Back to square one. Who’s to gain from this?
The IETF meeting came and went. Cisco pulled up a rabbit in the form of openH264, and the result was more delay. We’re now all back to square one, with no decision to be made.
On the table are two options: VP8 and H.264.
Same as last year.
What’s at stake? Royalty free versus the size of the ecosystem.
We’re still looking at the same diagram, with little change to it:
H.264 now has the emperor’s new clothes that indicate it is “free”, courtesy of Cisco. That freedom, as all magic as we all know, comes with a price dearie.
The price for this freedom?
- Continuing on the H.265 track, which will definitely be royalty bearing
- Dealing with the hassles of getting such an “accommodation” to work for iOS apps and server side deployments
- Keeping MPEG-LA alive and kicking. And dominant
Then there’s VP8. With Nexus 5 reportedly supporting it, which places Qualcomm as a dominant chipset with VP8 support. But not much more. And the install base is still dismally small if you start talking of all the stupid legacy set-top boxes people have at homes (those that don’t even have the ability to connect to a camera, mind you).
Indecision in this case isn’t good for the H.264 camp. The way I see it, it will lose the hegemony of whining about interoperability and using the excuse of ecosystem supporting VP8 – chipsets and other vendors that breathe life into a codec. The more time that passes, the more people get acquainted to VP8 and the more products that roll out supporting it.
The more time that passes, the less H.264 or VP8 will be interesting and the more H.265 and VP9 will become more relevant.
No decision is deciding that the de facto solution out there is going to win the day. And that’s whatever Chrome has to offer in the browser. Which is VP8.
- Google didn’t lose, but the stretch of time means more adoption
- Cisco won a front seat at the WebRTC decision making table
- Microsoft won more time to prepare Skype for a brave new world
- Apple? Who knows
- Who is the main loser?
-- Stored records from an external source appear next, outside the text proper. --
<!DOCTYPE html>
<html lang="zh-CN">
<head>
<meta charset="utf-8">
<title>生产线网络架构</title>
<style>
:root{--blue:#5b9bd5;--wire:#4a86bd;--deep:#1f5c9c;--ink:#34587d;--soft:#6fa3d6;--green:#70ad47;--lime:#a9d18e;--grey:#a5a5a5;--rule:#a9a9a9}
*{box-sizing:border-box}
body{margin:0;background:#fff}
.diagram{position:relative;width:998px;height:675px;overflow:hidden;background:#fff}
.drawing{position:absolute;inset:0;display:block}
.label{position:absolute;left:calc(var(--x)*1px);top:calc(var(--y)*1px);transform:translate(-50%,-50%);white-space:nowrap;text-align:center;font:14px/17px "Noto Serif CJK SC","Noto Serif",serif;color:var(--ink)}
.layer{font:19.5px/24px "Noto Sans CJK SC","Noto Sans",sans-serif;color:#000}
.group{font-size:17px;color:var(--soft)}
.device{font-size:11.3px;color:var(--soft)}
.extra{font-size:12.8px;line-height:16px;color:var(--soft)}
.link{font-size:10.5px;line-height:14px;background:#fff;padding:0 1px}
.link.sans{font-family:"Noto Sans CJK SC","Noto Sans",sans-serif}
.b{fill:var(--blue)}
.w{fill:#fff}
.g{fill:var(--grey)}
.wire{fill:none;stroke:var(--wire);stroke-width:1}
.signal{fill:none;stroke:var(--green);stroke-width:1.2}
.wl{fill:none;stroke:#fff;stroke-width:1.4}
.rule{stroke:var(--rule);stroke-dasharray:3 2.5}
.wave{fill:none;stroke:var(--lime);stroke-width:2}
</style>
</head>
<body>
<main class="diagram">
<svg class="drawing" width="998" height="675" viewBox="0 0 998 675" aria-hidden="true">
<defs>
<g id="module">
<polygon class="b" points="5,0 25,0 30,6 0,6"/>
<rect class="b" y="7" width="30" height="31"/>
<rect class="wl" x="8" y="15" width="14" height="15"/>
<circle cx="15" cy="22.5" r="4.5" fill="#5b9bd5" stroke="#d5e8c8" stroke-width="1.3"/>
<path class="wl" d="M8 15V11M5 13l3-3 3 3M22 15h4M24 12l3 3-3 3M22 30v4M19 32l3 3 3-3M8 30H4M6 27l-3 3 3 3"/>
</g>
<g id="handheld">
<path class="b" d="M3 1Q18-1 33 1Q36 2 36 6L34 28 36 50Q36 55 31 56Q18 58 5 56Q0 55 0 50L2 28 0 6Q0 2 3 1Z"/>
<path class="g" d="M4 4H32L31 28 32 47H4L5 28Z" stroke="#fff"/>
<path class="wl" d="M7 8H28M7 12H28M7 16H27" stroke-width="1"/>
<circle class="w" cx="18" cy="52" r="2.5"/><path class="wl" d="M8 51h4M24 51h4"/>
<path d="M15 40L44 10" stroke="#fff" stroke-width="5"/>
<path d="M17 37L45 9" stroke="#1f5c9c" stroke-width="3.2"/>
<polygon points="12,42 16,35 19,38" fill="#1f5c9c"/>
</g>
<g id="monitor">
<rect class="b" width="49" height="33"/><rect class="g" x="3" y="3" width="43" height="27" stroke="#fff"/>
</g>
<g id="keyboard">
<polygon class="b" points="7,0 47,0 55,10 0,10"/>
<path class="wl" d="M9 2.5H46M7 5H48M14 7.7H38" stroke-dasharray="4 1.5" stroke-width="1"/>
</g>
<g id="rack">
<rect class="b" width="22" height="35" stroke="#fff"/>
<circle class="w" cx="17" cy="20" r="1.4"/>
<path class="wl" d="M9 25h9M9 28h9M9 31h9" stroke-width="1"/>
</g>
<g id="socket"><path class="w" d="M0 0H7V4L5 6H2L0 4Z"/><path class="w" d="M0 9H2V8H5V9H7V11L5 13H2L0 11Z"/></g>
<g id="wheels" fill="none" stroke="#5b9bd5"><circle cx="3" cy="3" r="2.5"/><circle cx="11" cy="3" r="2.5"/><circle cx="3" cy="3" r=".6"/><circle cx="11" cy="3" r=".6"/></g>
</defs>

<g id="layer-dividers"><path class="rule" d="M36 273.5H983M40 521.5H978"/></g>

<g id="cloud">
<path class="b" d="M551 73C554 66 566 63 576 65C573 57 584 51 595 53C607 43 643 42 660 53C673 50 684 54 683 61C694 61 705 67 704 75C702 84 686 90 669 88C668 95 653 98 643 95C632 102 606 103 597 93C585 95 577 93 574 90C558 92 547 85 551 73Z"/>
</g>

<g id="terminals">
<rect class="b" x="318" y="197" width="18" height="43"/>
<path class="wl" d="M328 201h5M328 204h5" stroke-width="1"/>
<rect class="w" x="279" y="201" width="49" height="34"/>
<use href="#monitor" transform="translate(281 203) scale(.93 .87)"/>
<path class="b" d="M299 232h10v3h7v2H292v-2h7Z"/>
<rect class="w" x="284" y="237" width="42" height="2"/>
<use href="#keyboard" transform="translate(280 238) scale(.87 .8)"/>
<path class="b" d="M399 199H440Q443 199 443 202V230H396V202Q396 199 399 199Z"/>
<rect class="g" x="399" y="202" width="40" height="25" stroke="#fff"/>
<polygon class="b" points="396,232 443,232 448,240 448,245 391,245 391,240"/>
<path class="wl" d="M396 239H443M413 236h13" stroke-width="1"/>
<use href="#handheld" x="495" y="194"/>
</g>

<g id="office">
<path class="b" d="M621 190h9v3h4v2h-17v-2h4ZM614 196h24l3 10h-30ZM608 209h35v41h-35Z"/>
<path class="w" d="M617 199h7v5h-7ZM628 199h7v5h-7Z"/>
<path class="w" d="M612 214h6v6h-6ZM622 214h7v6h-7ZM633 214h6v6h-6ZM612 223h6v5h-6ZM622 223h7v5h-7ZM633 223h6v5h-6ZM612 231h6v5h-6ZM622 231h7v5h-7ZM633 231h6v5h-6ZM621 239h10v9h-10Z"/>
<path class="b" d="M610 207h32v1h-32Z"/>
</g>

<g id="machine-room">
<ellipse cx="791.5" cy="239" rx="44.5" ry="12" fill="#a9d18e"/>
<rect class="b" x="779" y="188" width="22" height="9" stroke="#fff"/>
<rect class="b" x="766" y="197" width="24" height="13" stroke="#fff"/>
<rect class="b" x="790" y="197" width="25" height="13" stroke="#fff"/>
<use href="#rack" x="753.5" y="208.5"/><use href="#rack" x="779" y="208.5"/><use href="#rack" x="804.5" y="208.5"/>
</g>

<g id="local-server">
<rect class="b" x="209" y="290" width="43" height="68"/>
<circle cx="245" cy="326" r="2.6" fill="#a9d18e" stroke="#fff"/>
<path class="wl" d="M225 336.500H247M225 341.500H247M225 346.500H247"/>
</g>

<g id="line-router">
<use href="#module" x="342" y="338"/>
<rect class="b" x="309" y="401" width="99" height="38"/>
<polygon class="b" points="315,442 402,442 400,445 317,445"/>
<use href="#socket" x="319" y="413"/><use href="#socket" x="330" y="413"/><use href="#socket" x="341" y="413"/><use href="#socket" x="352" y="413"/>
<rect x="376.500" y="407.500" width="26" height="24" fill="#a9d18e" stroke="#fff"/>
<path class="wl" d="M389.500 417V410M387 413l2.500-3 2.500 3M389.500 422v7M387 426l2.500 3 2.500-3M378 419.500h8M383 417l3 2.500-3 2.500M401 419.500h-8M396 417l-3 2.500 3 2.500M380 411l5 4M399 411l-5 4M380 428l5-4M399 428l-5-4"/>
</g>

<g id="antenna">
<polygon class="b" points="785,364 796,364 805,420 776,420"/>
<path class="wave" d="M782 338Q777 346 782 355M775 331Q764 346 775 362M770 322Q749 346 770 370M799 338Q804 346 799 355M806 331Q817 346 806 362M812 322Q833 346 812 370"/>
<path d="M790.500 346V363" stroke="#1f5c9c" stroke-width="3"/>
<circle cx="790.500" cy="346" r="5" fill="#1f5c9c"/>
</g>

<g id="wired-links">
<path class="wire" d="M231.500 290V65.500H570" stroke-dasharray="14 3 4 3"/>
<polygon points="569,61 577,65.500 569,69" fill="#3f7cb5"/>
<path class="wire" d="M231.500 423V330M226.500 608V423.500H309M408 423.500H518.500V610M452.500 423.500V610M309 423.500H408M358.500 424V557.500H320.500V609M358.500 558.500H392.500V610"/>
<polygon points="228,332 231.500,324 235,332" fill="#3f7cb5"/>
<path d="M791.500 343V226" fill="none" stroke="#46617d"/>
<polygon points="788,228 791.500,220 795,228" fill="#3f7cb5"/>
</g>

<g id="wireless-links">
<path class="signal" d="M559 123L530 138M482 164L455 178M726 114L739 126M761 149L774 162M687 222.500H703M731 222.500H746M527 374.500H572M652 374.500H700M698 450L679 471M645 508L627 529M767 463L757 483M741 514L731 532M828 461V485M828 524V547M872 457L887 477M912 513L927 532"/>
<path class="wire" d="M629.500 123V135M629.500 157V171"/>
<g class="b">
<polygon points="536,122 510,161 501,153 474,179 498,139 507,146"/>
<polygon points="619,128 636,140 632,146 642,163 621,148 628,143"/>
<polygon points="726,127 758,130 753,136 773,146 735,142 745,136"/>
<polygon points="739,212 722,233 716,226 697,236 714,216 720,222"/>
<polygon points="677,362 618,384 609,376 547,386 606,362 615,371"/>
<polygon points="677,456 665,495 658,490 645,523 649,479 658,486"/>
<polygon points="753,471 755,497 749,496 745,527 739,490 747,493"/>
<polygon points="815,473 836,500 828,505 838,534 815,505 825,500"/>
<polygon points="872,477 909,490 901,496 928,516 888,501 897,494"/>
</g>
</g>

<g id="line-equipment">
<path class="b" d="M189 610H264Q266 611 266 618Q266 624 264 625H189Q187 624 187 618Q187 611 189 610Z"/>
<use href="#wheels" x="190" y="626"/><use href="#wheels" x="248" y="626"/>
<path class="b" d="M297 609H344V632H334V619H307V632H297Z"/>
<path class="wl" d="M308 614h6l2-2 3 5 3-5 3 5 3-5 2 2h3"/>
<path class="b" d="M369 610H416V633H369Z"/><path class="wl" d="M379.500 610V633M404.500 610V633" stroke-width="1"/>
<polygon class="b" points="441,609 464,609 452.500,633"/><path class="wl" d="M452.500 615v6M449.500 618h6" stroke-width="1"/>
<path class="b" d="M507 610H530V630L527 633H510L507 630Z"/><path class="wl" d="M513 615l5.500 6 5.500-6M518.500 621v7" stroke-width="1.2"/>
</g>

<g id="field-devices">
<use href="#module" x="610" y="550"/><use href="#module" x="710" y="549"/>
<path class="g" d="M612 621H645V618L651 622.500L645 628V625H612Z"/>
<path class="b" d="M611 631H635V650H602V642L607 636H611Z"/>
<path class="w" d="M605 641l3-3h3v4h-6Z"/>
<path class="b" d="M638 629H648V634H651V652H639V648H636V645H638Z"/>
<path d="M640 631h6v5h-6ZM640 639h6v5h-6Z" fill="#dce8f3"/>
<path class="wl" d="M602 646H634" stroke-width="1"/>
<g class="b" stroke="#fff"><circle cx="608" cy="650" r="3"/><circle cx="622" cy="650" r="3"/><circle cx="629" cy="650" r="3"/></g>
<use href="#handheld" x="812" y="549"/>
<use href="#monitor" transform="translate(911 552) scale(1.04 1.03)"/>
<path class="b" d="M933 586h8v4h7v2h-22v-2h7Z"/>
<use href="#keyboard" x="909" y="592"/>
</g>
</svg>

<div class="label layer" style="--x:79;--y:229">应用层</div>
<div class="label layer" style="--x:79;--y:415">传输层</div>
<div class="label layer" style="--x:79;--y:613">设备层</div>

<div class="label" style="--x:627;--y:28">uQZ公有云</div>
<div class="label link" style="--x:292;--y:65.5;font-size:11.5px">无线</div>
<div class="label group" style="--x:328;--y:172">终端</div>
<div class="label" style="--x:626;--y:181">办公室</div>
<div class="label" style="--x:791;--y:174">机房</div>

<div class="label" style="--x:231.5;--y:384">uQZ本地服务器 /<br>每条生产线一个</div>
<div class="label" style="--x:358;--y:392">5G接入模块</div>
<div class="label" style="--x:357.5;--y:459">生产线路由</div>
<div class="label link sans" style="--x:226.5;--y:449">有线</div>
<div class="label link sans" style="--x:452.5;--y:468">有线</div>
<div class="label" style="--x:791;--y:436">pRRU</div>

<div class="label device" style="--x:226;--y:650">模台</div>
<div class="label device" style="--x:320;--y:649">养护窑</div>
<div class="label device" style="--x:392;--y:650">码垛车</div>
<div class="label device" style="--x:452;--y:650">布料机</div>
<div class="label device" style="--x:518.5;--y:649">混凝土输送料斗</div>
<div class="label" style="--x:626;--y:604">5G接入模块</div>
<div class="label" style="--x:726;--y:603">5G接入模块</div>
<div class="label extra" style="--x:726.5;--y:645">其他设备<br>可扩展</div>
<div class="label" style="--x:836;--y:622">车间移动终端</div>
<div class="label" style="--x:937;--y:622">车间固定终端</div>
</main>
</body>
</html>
The consumers and vendors who want to focus on use cases and need to deal with the hassles of indecision.
It reminds me why I hate standardization processes so much.
Next week, I will be attending the WebRTC Conference and Expo in Santa Clara. If you are around there – come say hello.